What you will do =>
Determine the number of lines of the records below that include "padding". Respond with the number and no other text.

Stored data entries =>
○ ○ ○ ○ ○

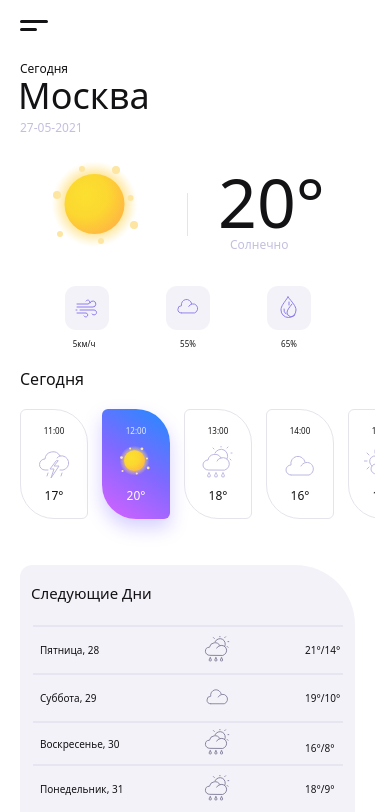
<!DOCTYPE html>
<html lang="ru">
<head>
<meta charset="utf-8">
<title>Погода</title>
<style>
:root {
  --ink: #131315;
  --muted: #c3bfe0;
  --panel: #f3f2f8;
  --line: #e5e4ec;
  --rule: #e6e6f0;
  --violet: #8b7cf0;
  --lilac: #bdb8e2;
  --slate: #84829c;
}
* { box-sizing: border-box; margin: 0; padding: 0; }
html, body { width: 375px; height: 812px; overflow: hidden; }
body { background: #fff; color: var(--ink); font-family: "Noto Sans", "Open Sans", sans-serif; }
h1, h2 { font-weight: 400; }
ul { list-style: none; }
svg { display: block; }
.sprite { position: absolute; width: 0; height: 0; }
.icon { fill: none; stroke: currentColor; stroke-linecap: round; stroke-linejoin: round; }
.app { display: flex; flex-direction: column; height: 812px; overflow: hidden; }

.top { padding: 20px 20px 0; height: 136px; }
.menu { display: block; width: 28px; height: 41px; color: var(--ink); }
.top p { font-size: 12px; line-height: 16px; }
.top h1 { font-size: 36px; line-height: 38px; margin-left: -2px; white-space: nowrap; }
.top .date { color: var(--muted); margin-top: 5px; }

.now { display: grid; grid-template-columns: 187px 1px 1fr; margin-top: 20px; height: 98px; }
.now .sun { margin-left: 47px; }
.now .divider { margin-top: 37px; height: 43px; background: var(--line); }
.now .reading { padding: 10px 0 0 30px; }
.now .degrees { font-size: 68px; line-height: 72px; }
.now .state { font-size: 12px; line-height: 16px; margin-top: -1px; padding-left: 12px; color: var(--muted); }

.metrics { display: flex; gap: 57px; margin-top: 32px; padding-left: 65px; height: 84px; }
.metrics li { width: 44px; font-size: 8px; line-height: 12px; text-align: center; }
.metrics .tile { display: grid; place-items: center; height: 44px; margin-bottom: 8px; border-radius: 11px; background: var(--panel); color: var(--violet); }
.metrics .wind span { position: relative; left: -3px; }

.today h2 { font-size: 16px; line-height: 22px; padding-left: 20px; }
.hours { display: flex; gap: 14px; margin-top: 19px; padding-left: 20px; }
.hour { flex: none; display: flex; flex-direction: column; align-items: center; width: 68px; height: 110px; padding-top: 15px; border: 1px solid var(--line); border-radius: 6px 34px 6px 34px; color: var(--lilac); }
.hour time { font-size: 8px; line-height: 12px; color: var(--ink); }
.hour svg { margin: 9px 0 6px; }
.hour b { font-size: 12px; line-height: 16px; font-weight: 400; color: var(--ink); }
.hour.active { border: 0; padding-top: 16px; background: linear-gradient(215deg, #2f86ff 8%, #8069ff 50%, #d062ff 95%); box-shadow: 0 9px 18px rgba(128, 110, 255, .32); }
.hour.active time, .hour.active b { color: #fff; }
.hour.active time { opacity: .85; }

.days { flex: 1; margin: 46px 20px 0; background: var(--panel); border-radius: 12px 60px 0 0; }
.days h2 { height: 60px; padding: 17px 0 0 11px; font-size: 15px; line-height: 22px; }
.days ul { margin: 0 12px 0 13px; }
.day { display: grid; grid-template-columns: 163px 1fr 38px; align-items: center; height: 48px; padding-left: 7px; border-top: 2px solid var(--rule); font-size: 10px; line-height: 14px; white-space: nowrap; }
.day svg { color: var(--slate); }
.day.short { height: 43px; }
.day.short .range { position: relative; top: 4px; }
</style>
</head>
<body>
<svg class="sprite" aria-hidden="true">
  <defs>
    <radialGradient id="sun-fill" cx=".35" cy=".35" r=".75">
      <stop offset="0" stop-color="#fbe02f"/>
      <stop offset=".5" stop-color="#fcd730"/>
      <stop offset="1" stop-color="#ffb443"/>
    </radialGradient>
    <radialGradient id="sun-glow">
      <stop offset=".68" stop-color="#ffd65a" stop-opacity=".6"/>
      <stop offset="1" stop-color="#ffe48a" stop-opacity="0"/>
    </radialGradient>
    <symbol id="sun" viewBox="0 0 98 98">
      <circle cx="47.5" cy="48" r="43" fill="url(#sun-glow)"/>
      <g fill="#fde6a2">
        <circle cx="35" cy="13" r="3"/><circle cx="69" cy="14" r="4"/><circle cx="10" cy="39" r="4"/>
        <circle cx="83.5" cy="42" r="3"/><circle cx="87" cy="69" r="4"/><circle cx="13" cy="78" r="3"/><circle cx="54" cy="85" r="3"/>
      </g>
      <circle cx="47.5" cy="48" r="30" fill="url(#sun-fill)"/>
    </symbol>
    <symbol id="cloud" viewBox="0 0 36 36">
      <path d="M9 29a5 5 0 0 1 0-10a7 7 0 0 1 14-3M19 20a6.5 6.5 0 1 1 8 9H9"/>
    </symbol>
    <symbol id="storm" viewBox="0 0 36 36">
      <path d="M12 24H9a5 5 0 0 1 0-11a8 8 0 0 1 15-3a7 7 0 0 1 3 14h-3M21 12a5 5 0 0 1 3-2"/>
      <path d="M20 15l-6 8h4l-3 9 8-12h-5l4-5zM12 27l-1 3M26 27l-1 3"/>
    </symbol>
    <symbol id="sun-rain" viewBox="0 0 36 36">
      <path d="M8 24a5 5 0 0 1 0-10a7 7 0 0 1 13-2a6 6 0 0 1 4 12zM17 15a5 5 0 0 1 4-3"/>
      <path d="M15 7a6.5 6.5 0 1 1 12 6M21 0v1M13 2l1 1M28 1l-1 1M31 7h1M30 13l1 1"/>
      <path id="drop-mark" d="M9 27q-3 4 0 4q3 0 0-4z"/>
      <use href="#drop-mark" x="7"/><use href="#drop-mark" x="14"/>
    </symbol>
    <symbol id="sun-cloud" viewBox="0 0 36 36">
      <path d="M8 20a5.5 5.5 0 1 1 8-7M11 4v3M0 15h3M3 7l2 2M3 23l2-2M19 7l-2 2"/>
      <path d="M12 28a5 5 0 0 1 0-10a7 7 0 0 1 13-2a6 6 0 0 1 4 12z"/>
    </symbol>
    <symbol id="wind" viewBox="0 0 24 24">
      <path d="M2 8h11a2 2 0 1 0-2-3M2 11h16a3 3 0 1 0-3-4M5 14h14a2.5 2.5 0 1 1-2 4M2 17h9a2 2 0 1 1-2 3M1 14h1"/>
    </symbol>
    <symbol id="drop" viewBox="0 0 24 24">
      <path d="M11 1C7 7 4 10 4 14a7.5 7.5 0 0 0 15 0C19 10 15 6 11 1z"/>
      <path d="M15 8c-3 4-5 6-5 9a4.5 4.5 0 0 0 8 2M7 13a5 5 0 0 0 2 5M12 6v3"/>
    </symbol>
  </defs>
</svg>

<main class="app">
  <header class="top">
    <a class="menu" href="#" aria-label="Меню">
      <svg class="icon" width="28" height="12" stroke-width="3"><path d="M1.5 1.5h25M1.5 9.5h14"/></svg>
    </a>
    <p>Сегодня</p>
    <h1>Москва</h1>
    <p class="date">27-05-2021</p>
  </header>

  <section class="now">
    <svg class="sun" width="98" height="98" aria-hidden="true"><use href="#sun"/></svg>
    <span class="divider"></span>
    <div class="reading">
      <p class="degrees">20°</p>
      <p class="state">Солнечно</p>
    </div>
  </section>

  <ul class="metrics">
    <li class="wind"><div class="tile"><svg class="icon" width="24" height="24"><use href="#wind"/></svg></div><span>5км/ч</span></li>
    <li><div class="tile"><svg class="icon" width="26" height="26" stroke-width="1.3"><use href="#cloud" y="-3"/></svg></div><span>55%</span></li>
    <li><div class="tile"><svg class="icon" width="24" height="24"><use href="#drop"/></svg></div><span>65%</span></li>
  </ul>

  <section class="today">
    <h2>Сегодня</h2>
    <div class="hours">
      <article class="hour"><time>11:00</time><svg class="icon" width="36" height="36"><use href="#storm"/></svg><b>17°</b></article>
      <article class="hour active"><time>12:00</time><svg width="36" height="36"><use href="#sun" y="-2" width="34" height="34"/></svg><b>20°</b></article>
      <article class="hour"><time>13:00</time><svg class="icon" width="36" height="36"><use href="#sun-rain"/></svg><b>18°</b></article>
      <article class="hour"><time>14:00</time><svg class="icon" width="36" height="36"><use href="#cloud"/></svg><b>16°</b></article>
      <article class="hour"><time>15:00</time><svg class="icon" width="36" height="36"><use href="#sun-cloud"/></svg><b>15°</b></article>
    </div>
  </section>

  <section class="days">
    <h2>Следующие Дни</h2>
    <ul>
      <li class="day"><span>Пятница, 28</span><svg class="icon" width="29" height="29" stroke-width="1.2"><use href="#sun-rain"/></svg><span class="range">21°/14°</span></li>
      <li class="day"><span>Суббота, 29</span><svg class="icon" width="27" height="27" stroke-width="1.2"><use href="#cloud" x="1" y="-3"/></svg><span class="range">19°/10°</span></li>
      <li class="day short"><span>Воскресенье, 30</span><svg class="icon" width="29" height="29" stroke-width="1.2"><use href="#sun-rain"/></svg><span class="range">16°/8°</span></li>
      <li class="day"><span>Понедельник, 31</span><svg class="icon" width="29" height="29" stroke-width="1.2"><use href="#sun-rain"/></svg><span class="range">18°/9°</span></li>
    </ul>
  </section>
</main>
</body>
</html>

○ ○ ○ ○ ○

Your solution =>
11